* **Activity**: Report every line from the material that contains the word "return".

#### Data extract ####

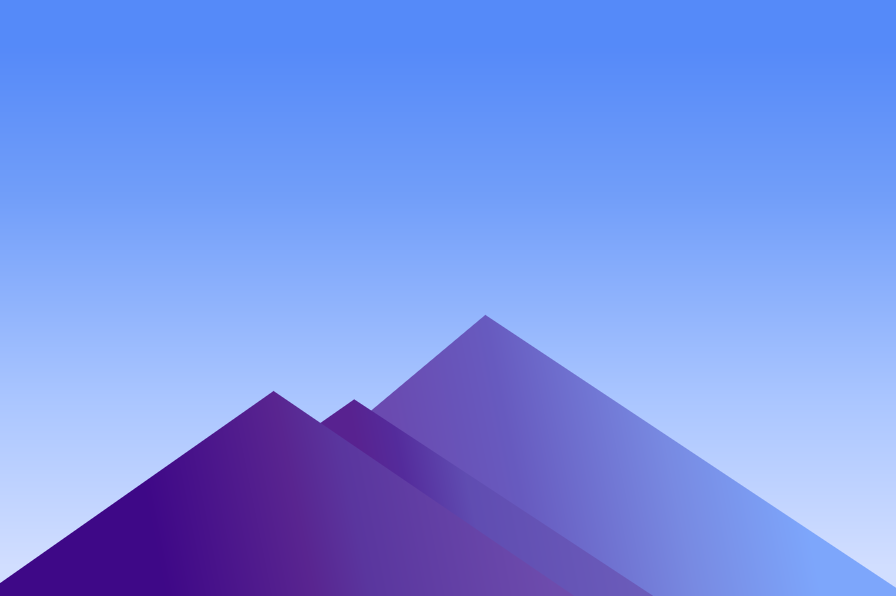
A Shadertoy shader for this background:

```glsl
// Three overlapping violet peaks beneath a pale-to-blue sky.
// Each peak is the area under two sloping lines, painted back to front;
// sky and slopes are shaded by four-stop colour ramps.

#define ASPECT 1.5                     // scene width over its height
#define SHADE_TILT 0.2                 // lean of the shading across the slopes
#define FAR_PEAK vec2(0.8125, 0.4717)
#define MIDDLE_PEAK vec2(0.593, 0.330)
#define NEAR_PEAK vec2(0.458, 0.344)
#define FAR_SLOPES vec2(0.840, 0.666)  // left and right steepness
#define MIDDLE_SLOPES vec2(0.700, 0.659)
#define NEAR_SLOPES vec2(0.704, 0.683)

// Piecewise linear blend of four colours placed at increasing stops
vec3 ramp(float t, vec4 stops, vec3 a, vec3 b, vec3 c, vec3 d) {
    vec3 blend = clamp((t - stops.xyz) / (stops.yzw - stops.xyz), 0.0, 1.0);
    return mix(mix(mix(a, b, blend.x), c, blend.y), d, blend.z);
}

// Signed distance to a peak bounded by two slopes, negative inside
float peakDistance(vec2 p, vec2 peak, vec2 slopes) {
    vec2 q = p - peak;
    vec2 sides = (q.y + vec2(-q.x, q.x) * slopes) / sqrt(1.0 + slopes * slopes);
    return max(sides.x, sides.y);
}

// Antialiased coverage of a peak
float peakMask(vec2 p, vec2 peak, vec2 slopes) {
    float pixel = 1.0 / iResolution.y;
    return clamp(0.5 - peakDistance(p, peak, slopes) / pixel, 0.0, 1.0);
}

vec3 skyColor(float depth) {
    return ramp(depth, vec4(0.08, 0.33, 0.67, 0.95),
        vec3(0.335, 0.540, 0.975), vec3(0.445, 0.620, 0.977),
        vec3(0.667, 0.775, 1.000), vec3(0.820, 0.870, 1.000));
}

vec3 farColor(float t) {
    return ramp(t, vec4(0.71, 0.907, 1.165, 1.375),
        vec3(0.415, 0.290, 0.690), vec3(0.405, 0.355, 0.750),
        vec3(0.470, 0.540, 0.885), vec3(0.490, 0.650, 0.985));
}

vec3 middleColor(float t) {
    return ramp(t, vec4(0.65, 0.717, 0.82, 1.075),
        vec3(0.345, 0.135, 0.565), vec3(0.330, 0.170, 0.610),
        vec3(0.375, 0.300, 0.695), vec3(0.420, 0.360, 0.730));
}

vec3 nearColor(float t) {
    return ramp(t, vec4(0.28, 0.527, 0.62, 0.94),
        vec3(0.245, 0.030, 0.530), vec3(0.350, 0.145, 0.565),
        vec3(0.352, 0.210, 0.620), vec3(0.430, 0.300, 0.680));
}

void mainImage(out vec4 fragColor, in vec2 fragCoord) {
    vec2 p = fragCoord / iResolution.xy * vec2(ASPECT, 1.0);
    float shade = p.x + SHADE_TILT * p.y;

    // Sky, then peaks from back to front
    vec3 color = skyColor(1.0 - p.y);
    color = mix(color, farColor(shade), peakMask(p, FAR_PEAK, FAR_SLOPES));
    color = mix(color, middleColor(shade), peakMask(p, MIDDLE_PEAK, MIDDLE_SLOPES));
    color = mix(color, nearColor(shade), peakMask(p, NEAR_PEAK, NEAR_SLOPES));

    fragColor = vec4(color, 1.0);
}
```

####

* **Result below**:
    return mix(mix(mix(a, b, blend.x), c, blend.y), d, blend.z);
    return max(sides.x, sides.y);
    return clamp(0.5 - peakDistance(p, peak, slopes) / pixel, 0.0, 1.0);
    return ramp(depth, vec4(0.08, 0.33, 0.67, 0.95),
    return ramp(t, vec4(0.71, 0.907, 1.165, 1.375),
    return ramp(t, vec4(0.65, 0.717, 0.82, 1.075),
    return ramp(t, vec4(0.28, 0.527, 0.62, 0.94),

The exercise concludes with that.